Shock G was a bridge builder in other ways, too. Through Digital Underground, he helped bring the alien sounds of George Clinton’s P-Funk to rap music. In Los Angeles, one of his contemporaries, the producer Dr. Dre, was laying the foundation for gangsta rap by exploring similar territory, but Shock G sought a deeper connection to the music, and he made sure that D.U. embodied Clinton’s entire creative outlook. “I’m glad music saved me from being that hardcore revolutionary because Funkadelic’s message was always, ‘Free your mind and your ass will follow,’ ” he once explained. That commitment to the fun-loving cause earned him respect from his forebears. “He studied P-Funk music, George [Clinton] & my different personalities, like Bootzilla, Casper, Dr. Funkenstein & so many others,” P-Funk’s Bootsy Collins said, in a note shared with Rolling Stone. “He took what we had been doing & made it fresh for that new era.” In his era, he was an innovator, but with time his contributions were downplayed by some to merely a dance and a gimmick.
Although DMX and Shock G couldn’t have been more different, they both emphasized presence: their auras brought dimension to their art. For Shock G, that meant detailing his sketch work so carefully that his alter egos spoke for themselves. For DMX, that meant laying his soul bare in pursuit of salvation from pain and sin. Each is also representative of the way hip-hop treats its elders—as replaceable or sometimes even disposable. The two rappers had different styles and career trajectories, but each fell victim to the same rap ageism in the end. In the days between these two losses, another rapper died, the Bad Boy artist Black Rob (at age fifty-two), who went from foot soldier in one of the most successful rap outfits to homeless in his last days, and his story is a clear-cut example of the way the rapper life cycle burns out its stars. The infrastructure to support them into middle age didn’t exist, and they went largely underappreciated until it was too late. They only received the respect they deserved in death.

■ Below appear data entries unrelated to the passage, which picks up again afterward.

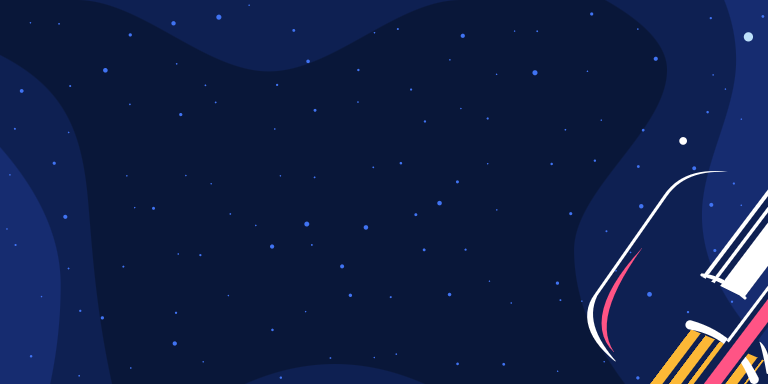
Reproduce this background procedurally as a Shadertoy shader.

```glsl
// Night sky of layered blue waves with scattered stars and a line-art rocket in the lower right corner.

const vec3 NAVY   = vec3(0.037, 0.090, 0.222);
const vec3 INDIGO = vec3(0.055, 0.125, 0.320);
const vec3 ROYAL  = vec3(0.086, 0.172, 0.440);
const vec3 STAR   = vec3(0.250, 0.450, 0.950);
const vec3 MOON   = vec3(0.740, 0.880, 0.980);
const vec3 WHITE  = vec3(1.0);
const vec3 PINK   = vec3(1.000, 0.330, 0.520);
const vec3 YELLOW = vec3(0.990, 0.720, 0.210);

const float STAR_CELL = 0.125;
const float STAR_MIN = 0.0018;
const float STAR_MAX = 0.0068;
const int CURVE_STEPS = 14;
const vec2 ROCKET_ORIGIN = vec2(1.828, 0.279);
const vec2 ROCKET_AXIS = vec2(-0.603, -0.798);

// Coverage of a true distance, and of a field with any slope
float cover(float d) { return clamp(0.5 - d * iResolution.y, 0.0, 1.0); }
float fieldCover(float f) { return clamp(0.5 - f / max(fwidth(f), 1e-5), 0.0, 1.0); }

float band(float v, float low, float high) {
    return abs(v - 0.5 * (low + high)) - 0.5 * (high - low);
}

vec3 hash3(vec2 cell) {
    vec3 h = fract(vec3(cell.xyx) * vec3(0.1031, 0.1030, 0.0973));
    h += dot(h, h.yxz + 33.33);
    return fract((h.xxy + h.yzz) * h.zyx);
}

// Quadratic Bezier stroke; w holds the half width at start, control and end
float curve(vec2 p, vec2 a, vec2 b, vec2 c, vec3 w) {
    float nearest = 10.0;
    vec2 from = a;
    for (int i = 1; i <= CURVE_STEPS; i++) {
        float t = float(i) / float(CURVE_STEPS);
        vec2 to = mix(mix(a, b, t), mix(b, c, t), t);
        vec2 side = to - from;
        float h = clamp(dot(p - from, side) / dot(side, side), 0.0, 1.0);
        float s = (float(i) - 1.0 + h) / float(CURVE_STEPS);
        float halfWidth = mix(mix(w.x, w.y, s), mix(w.y, w.z, s), s);
        nearest = min(nearest, length(p - from - side * h) - halfWidth);
        from = to;
    }
    return nearest;
}

// S-shaped edge: x at depth d; crest and trough are (depth, x, bend)
float rightEdge(float d, vec3 crest, vec3 trough) {
    float above = max(crest.x - d, 0.0), below = max(d - trough.x, 0.0);
    return mix(crest.y, trough.y, smoothstep(crest.x, trough.x, d))
         - crest.z * above * above + trough.z * below * below;
}

vec3 waves(vec2 p) {
    float d = 1.0 - p.y;
    float topDip = 0.186 * smoothstep(0.2, 0.70, p.x) * (1.0 - smoothstep(0.70, 1.2, p.x));
    float mound = 0.052 * (1.0 - pow(abs(p.x - 0.872) / 0.234, 2.0));
    float sag = max(d - 0.52, 0.0) / 0.48;
    float leftOuter = 0.24 * (1.0 - exp((0.143 - d) / 0.122)) + 0.052 * sag * sag;
    float bulge = (d - 0.742) / (d < 0.742 ? 0.359 : 0.62);
    float leftInner = 0.158 * (1.0 - bulge * bulge);
    float rightOuter = rightEdge(d, vec3(0.182, 1.737, 4.86), vec3(0.651, 1.495, 1.09));
    float rightInner = rightEdge(d, vec3(0.156, 1.917, 1.28), vec3(0.560, 1.828, 1.39));

    float outer = max(fieldCover(d - topDip), fieldCover(p.y - mound));
    outer = max(outer, max(fieldCover(p.x - leftOuter), fieldCover(rightOuter - p.x)));
    float inner = max(fieldCover(p.x - leftInner), fieldCover(rightInner - p.x));
    return mix(mix(NAVY, INDIGO, outer), ROYAL, inner);
}

vec3 stars(vec3 col, vec2 p) {
    vec2 cell = floor(p / STAR_CELL);
    vec3 h = hash3(cell + 7.0);
    vec2 centre = (cell + 0.1 + 0.8 * h.xy) * STAR_CELL;
    float radius = mix(STAR_MIN, STAR_MAX, h.z * h.z * h.z);
    col = mix(col, STAR, cover(length(p - centre) - radius));
    // Two large stars on the right
    col = mix(col, MOON, cover(length(p - vec2(1.949, 0.904)) - 0.012));
    return mix(col, WHITE, cover(length(p - vec2(1.779, 0.633)) - 0.010));
}

vec3 rocket(vec3 col, vec2 p) {
    vec2 q = p - ROCKET_ORIGIN;
    float along = dot(q, ROCKET_AXIS);
    float across = dot(q, vec2(-ROCKET_AXIS.y, ROCKET_AXIS.x));

    // Outline of the nose with its pink shade
    float nose = curve(p, vec2(1.896, 0.552), vec2(1.784, 0.563), vec2(1.734, 0.492), vec3(0.0, 0.004, 0.004));
    nose = min(nose, curve(p, vec2(1.734, 0.492), vec2(1.643, 0.362), vec2(1.552, 0.232), vec3(0.004)));
    nose = min(nose, curve(p, vec2(1.552, 0.232), vec2(1.505, 0.154), vec2(1.602, 0.060), vec3(0.004, 0.013, 0.001)));
    col = mix(col, WHITE, cover(nose));
    float shade = curve(p, vec2(1.672, 0.354), vec2(1.523, 0.172), vec2(1.599, 0.083), vec3(0.0, 0.015, 0.0));
    col = mix(col, PINK, cover(shade));

    // Striped barrel
    float barrelEnd = along + 0.19 * across;
    col = mix(col, INDIGO, cover(max(band(across, 0.0, 0.12), barrelEnd)));
    float bars = min(band(across, 0.0, 0.0104), min(band(across, 0.027, 0.036), band(across, 0.052, 0.12)));
    float lip = curve(p, vec2(1.828, 0.284), vec2(1.885, 0.276), vec2(1.940, 0.224), vec3(0.004, 0.007, 0.004));
    col = mix(col, WHITE, cover(min(max(bars, barrelEnd), lip)));

    // Nozzle with yellow stripes and a white rim
    float nozzle = max(band(across, 0.055, 0.265), 0.125 - 0.25 * across - along);
    col = mix(col, INDIGO, cover(nozzle));
    float stripe = band(mod(across - 0.060, 0.039), 0.0, 0.026);
    float stripes = max(max(stripe, band(across, 0.060, 0.260)), 0.141 - 0.25 * across - along);
    col = mix(col, YELLOW, cover(stripes));
    float rim = curve(p, vec2(1.797, 0.154), vec2(1.914, 0.128), vec2(1.964, 0.012), vec3(0.012, 0.005, 0.012));
    rim = min(rim, curve(p, vec2(1.979, 0.109), vec2(1.997, 0.083), vec2(2.0, 0.03), vec3(0.001, 0.010, 0.004)));
    col = mix(col, WHITE, cover(rim));

    // Pink fin over the nozzle
    col = mix(col, INDIGO, cover(band(across, 0.151, 0.216)));
    col = mix(col, WHITE, cover(max(band(across, 0.151, 0.159), along - 0.094)));
    return mix(col, PINK, cover(band(across, 0.172, 0.208)));
}

void mainImage(out vec4 fragColor, in vec2 fragCoord) {
    vec2 p = fragCoord / iResolution.xy * vec2(2.0, 1.0);
    vec3 col = stars(waves(p), p);
    if (p.x > 1.45 && p.y < 0.6) col = rocket(col, p);
    fragColor = vec4(col, 1.0);
}
```
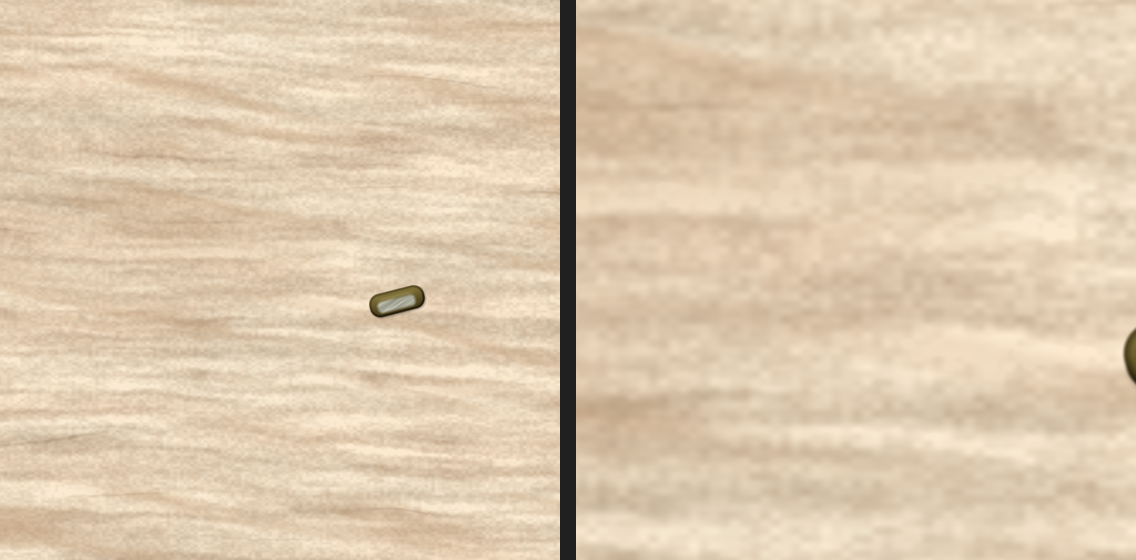
Left, the full canvas; right, a detail of the centre.
This texture is drawn by a WebGL 2 fragment shader. Its source:

```glsl
#version 300 es
precision highp float;
// Pale wood with long, wavy horizontal grain and sloping brown streaks,
// made from stretched layers of value noise on warped coordinates.
// A small tilted, polished oval bead is laid on top as a distance field.
uniform vec2 u_resolution;
out vec4 fragColor;

const vec3 WOOD_DARK = vec3(0.75, 0.655, 0.545);
const vec3 WOOD_LIGHT = vec3(0.97, 0.903, 0.803);
const vec3 STREAK_BROWN = vec3(0.78, 0.645, 0.51);

float hash(vec2 cell) {
    vec3 q = fract(vec3(cell.xyx) * 0.1031);
    q += dot(q, q.yzx + 33.33);
    return fract((q.x + q.y) * q.z);
}

// Value noise in -1..1
float noise(vec2 p) {
    vec2 i = floor(p), f = fract(p);
    f = f * f * (3.0 - 2.0 * f);
    float low = mix(hash(i), hash(i + vec2(1, 0)), f.x);
    float high = mix(hash(i + vec2(0, 1)), hash(i + vec2(1, 1)), f.x);
    return 2.0 * mix(low, high, f.y) - 1.0;
}

float layer(vec2 p, vec2 frequency, float seed) {
    return noise(p * frequency + seed * vec2(17.3, 41.7));
}

// Bends the fibres: slow drift, then smaller ripples
vec2 warp(vec2 p) {
    float drift = 0.016 * layer(p, vec2(3.0, 4.0), 1.0);
    float ripple = 0.0045 * layer(p, vec2(12.0, 16.0), 2.0);
    float jitter = 0.0016 * layer(p, vec2(42.0, 40.0), 3.0);
    return vec2(p.x, p.y + 0.03 * p.x + drift + ripple + jitter);
}

// Thin lines where a stretched noise crosses zero
float pores(vec2 p, vec2 frequency, float seed) {
    float line = 1.0 - smoothstep(0.0, 0.22, abs(layer(p, frequency, seed)));
    float patches = smoothstep(0.0, 0.6, layer(p, vec2(7.0, 30.0), seed + 1.0));
    return line * patches;
}

// Long brown streaks falling to the right
float streaks(vec2 p, float slope, float seed) {
    vec2 q = vec2(p.x, p.y + slope * p.x);
    float body = smoothstep(0.3, 0.85, layer(q, vec2(2.6, 27.0), seed));
    float fibre = 0.7 + 0.3 * layer(q, vec2(9.0, 95.0), seed + 1.0);
    return body * fibre;
}

vec3 wood(vec2 p) {
    vec2 w = warp(p);
    float tone = 0.63;
    tone += 0.13 * layer(w, vec2(2.5, 17.0), 4.0);
    tone += 0.26 * layer(w, vec2(4.5, 58.0), 5.0);
    tone += 0.22 * layer(w, vec2(9.0, 104.0), 6.0);
    tone += 0.10 * layer(p, vec2(75.0, 120.0), 7.0);
    tone += 0.16 * layer(p, vec2(165.0, 215.0), 8.0);
    tone += 0.22 * smoothstep(0.35, 0.9, layer(w, vec2(5.0, 44.0), 9.0));
    tone -= 0.26 * pores(w, vec2(4.0, 30.0), 10.0);
    vec3 colour = mix(WOOD_DARK, WOOD_LIGHT, clamp(tone, -0.12, 1.06));

    // Drift between rosy and greyish yellow fibres
    float hue = layer(w, vec2(3.0, 24.0), 12.0) + 0.4 * layer(p, vec2(60.0), 13.0);
    colour += hue * vec3(0.010, -0.004, -0.010);

    float brown = max(streaks(w, 0.17, 14.0), 0.6 * streaks(w, 0.07, 16.0));
    float speckle = 1.0 + 0.05 * layer(p, vec2(165.0, 215.0), 18.0);
    return mix(colour, STREAK_BROWN * speckle, 0.55 * brown);
}

float roundedBox(vec2 p, vec2 halfSize, float radius) {
    vec2 d = abs(p) - halfSize + radius;
    return length(max(d, 0.0)) + min(max(d.x, d.y), 0.0) - radius;
}

vec2 rotate(vec2 p, float angle) {
    float c = cos(angle), s = sin(angle);
    return vec2(c * p.x + s * p.y, c * p.y - s * p.x);
}

float cover(float dist, float softness) {
    return 1.0 - smoothstep(-softness, softness, dist);
}

// Olive rim, dark lower edge and a pale, finely scratched face
vec3 beadColour(vec2 q, float dist) {
    float side = smoothstep(-0.018, 0.020, q.y);
    vec3 colour = mix(vec3(0.30, 0.25, 0.10), vec3(0.50, 0.44, 0.22), side);
    float gloss = cover(abs(q.y - 0.010) - 0.002, 0.003) * cover(abs(q.x) - 0.030, 0.010);
    colour = mix(colour, vec3(0.66, 0.60, 0.38), 0.5 * gloss);
    float face = roundedBox(q - vec2(-0.002, -0.004), vec2(0.034, 0.010), 0.008);
    float scratch = layer(rotate(q, 0.35), vec2(35.0, 330.0), 20.0);
    vec3 pale = vec3(0.68, 0.68, 0.62) + 0.12 * scratch;
    colour = mix(colour, pale, cover(face, 0.004));
    float edge = smoothstep(-0.006, -0.001, dist);
    float under = smoothstep(0.012, -0.014, q.y - 0.15 * q.x);
    return mix(colour, vec3(0.12, 0.09, 0.03), edge * (0.45 + 0.55 * under));
}

void main() {
    vec2 p = gl_FragCoord.xy / u_resolution.y;
    float pixel = 1.0 / u_resolution.y;
    vec3 colour = wood(p);

    vec2 q = rotate(p - vec2(0.709, 0.462), 0.25);
    vec2 beadSize = vec2(0.050, 0.021);
    float dist = roundedBox(q, beadSize, 0.019);
    float shadow = cover(roundedBox(q - vec2(0.001, -0.002), beadSize, 0.019), 0.004);
    colour *= 1.0 - 0.35 * shadow;
    colour = mix(colour, beadColour(q, dist), cover(dist, max(pixel, 0.0015)));
    fragColor = vec4(clamp(colour, 0.0, 1.0), 1.0);
}
```
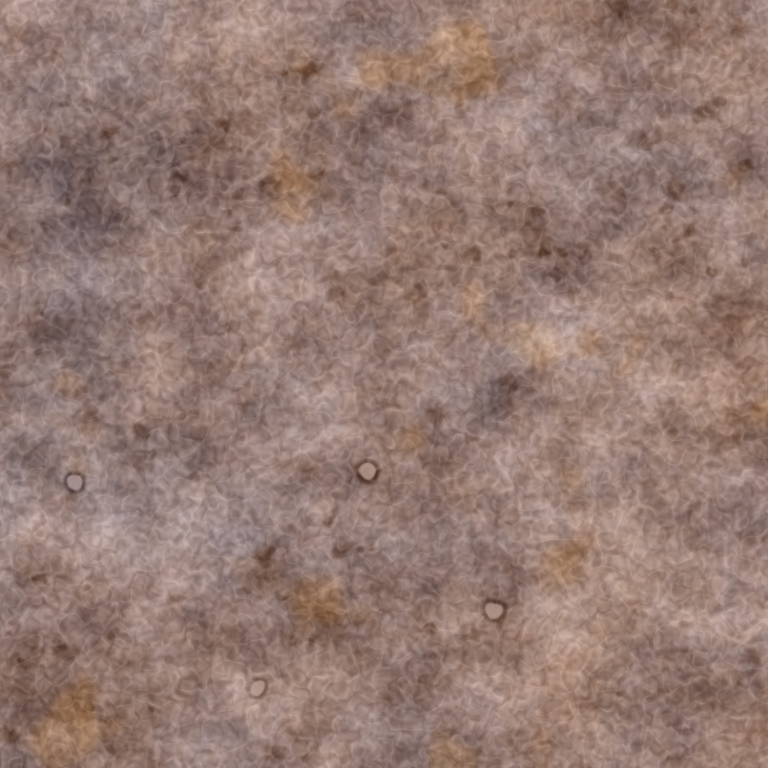
This texture is drawn by a Shadertoy shader. Its source:

```glsl
// Weathered pinkish-brown stone: broad stains, mottled patches and curled fine
// grain from warped gradient noise, laid over a brown-to-rose colour ramp.
// Scattered dark pits and a few rimmed pale pebbles are placed by jittered cells.

const vec3 DARK_STONE = vec3(0.45, 0.35, 0.32);
const vec3 PALE_STONE = vec3(0.70, 0.60, 0.57);
const vec3 WARM_SHIFT = vec3(0.022, 0.0, -0.026);
const vec3 OCHRE_SHIFT = vec3(0.055, 0.018, -0.045);

vec2 hash2(vec2 cell) {
    vec3 q = fract(cell.xyx * vec3(0.1031, 0.1030, 0.0973));
    q += dot(q, q.yzx + 33.33);
    return fract((q.xx + q.yz) * q.zy);
}

float cornerSlope(vec2 cell, vec2 offset) {
    float angle = 6.2832 * hash2(cell).x;
    return dot(vec2(cos(angle), sin(angle)), offset);
}

// Gradient noise, roughly -0.7 to 0.7
float gradientNoise(vec2 p) {
    vec2 cell = floor(p), f = fract(p);
    vec2 w = f * f * f * (f * (f * 6.0 - 15.0) + 10.0);
    vec2 e = vec2(1.0, 0.0);
    float low = mix(cornerSlope(cell, f), cornerSlope(cell + e, f - e), w.x);
    float high = mix(cornerSlope(cell + e.yx, f - e.yx),
                     cornerSlope(cell + e.xx, f - e.xx), w.x);
    return mix(low, high, w.y);
}

float fbm(vec2 p, int octaves) {
    float sum = 0.0, amplitude = 1.0;
    for (int i = 0; i < octaves; i++) {
        sum += amplitude * gradientNoise(p);
        p = mat2(1.6, 1.2, -1.2, 1.6) * p + 17.3;
        amplitude *= 0.5;
    }
    return sum;
}

vec2 warp(vec2 p, float frequency, float amount) {
    vec2 q = p * frequency;
    return p + amount * vec2(gradientNoise(q + 41.7), gradientNoise(q + 93.1));
}

// Flattens noise into plateaus with firmer edges
float plateau(float n) {
    return n / sqrt(0.04 + n * n);
}

// Curled grain: soft-edged flakes, finer specks and thin pale seams
float grain(vec2 p) {
    vec2 q = warp(p, 42.0, 0.016);
    float flakes = plateau(gradientNoise(q * 54.0));
    float specks = gradientNoise(warp(p, 75.0, 0.007) * 115.0);
    float seam = 1.0 - smoothstep(0.0, 0.11, abs(gradientNoise(q * 37.0 + 8.0)));
    return 0.16 * flakes + 0.45 * specks + 0.17 * (seam - 0.3);
}

// Dark pits: strongest coverage of the neighbouring cells
float pits(vec2 p, float cells, float chance, float radius) {
    vec2 q = p * cells, home = floor(q);
    float cover = 0.0;
    for (int k = 0; k < 9; k++) {
        vec2 cell = home + vec2(k % 3, k / 3) - 1.0;
        vec2 kind = hash2(cell + 57.0);
        vec2 d = q - cell - 0.15 - 0.7 * hash2(cell + 11.0);
        float r = radius * (0.55 + 0.75 * kind.y);
        float spot = 1.0 - smoothstep(0.45 * r, 1.25 * r, length(d * vec2(0.9, 1.1)));
        cover = max(cover, spot * step(kind.x, chance) * (0.5 + 0.5 * kind.y));
    }
    return cover;
}

// Pebbles: x is the pale core, y the dark rim
vec2 pebbles(vec2 p, float cells, float chance) {
    vec2 q = p * cells, cell = floor(q);
    vec2 kind = hash2(cell + 203.0);
    float d = length(q - cell - 0.25 - 0.5 * hash2(cell + 71.0));
    float r = mix(0.05, 0.08, kind.y);
    float core = 1.0 - smoothstep(0.7 * r, 1.1 * r, d);
    float rim = smoothstep(0.8 * r, 1.15 * r, d) * (1.0 - smoothstep(1.2 * r, 1.8 * r, d));
    return vec2(core, rim) * step(kind.x, chance);
}

void mainImage(out vec4 fragColor, in vec2 fragCoord) {
    vec2 p = fragCoord / iResolution.y;

    // Stains lie flat and rise slightly to the right
    vec2 tilted = vec2(p.x, p.y - 0.18 * p.x);
    float stains = fbm(warp(tilted, 7.0, 0.06) * vec2(3.0, 4.6) + 5.2, 3);
    float mottle = fbm(warp(p, 20.0, 0.025) * vec2(13.0, 15.0) + 31.0, 2);
    float tone = 0.56 + 0.66 * stains + 0.54 * mottle + grain(p);

    // Pits gather where the stains are dark
    vec2 ragged = warp(p, 60.0, 0.009);
    float gather = smoothstep(0.25, -0.25, stains + 0.6 * gradientNoise(p * 5.0 + 77.0));
    float pit = max(pits(ragged, 19.0, 0.24, 0.23), 0.8 * pits(ragged + 3.7, 34.0, 0.25, 0.24));
    tone -= 0.6 * pit * mix(0.35, 1.0, gather);

    vec2 pebble = pebbles(warp(p, 50.0, 0.004), 7.0, 0.1);
    tone = mix(tone - 0.6 * pebble.y, 0.95, 0.75 * pebble.x);

    // Cool grey on the left, rosier on the right, with a few ochre patches
    float warmth = 1.6 * fbm(p * 4.5 + 63.0, 3) + 0.9 * (p.x - 0.5);
    warmth += 0.8 * gradientNoise(p * 32.0 + 19.0) + 0.5 * pit;
    float ochre = smoothstep(0.28, 0.62, fbm(p * 6.0 + 120.0, 3));

    vec3 color = mix(DARK_STONE, PALE_STONE, clamp(tone, -0.7, 1.35));
    color += WARM_SHIFT * warmth + OCHRE_SHIFT * ochre;
    fragColor = vec4(clamp(color, 0.0, 1.0), 1.0);
}
```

Despite that, their music is lasting, and the individual connections made to it are real and enduring. At a nearly two-hour memorial service for DMX, held on Saturday, at Barclays Center, in Brooklyn, throngs of fans appeared outside the arena to mourn the fallen legend, many blasting his songs from car stereos and other speakers. His music continues to empower those whom he stood for. “I’m his mirror,” a sixty-one-year-old Brooklyn man told the Los Angeles Times. “He helped me. He died for me.”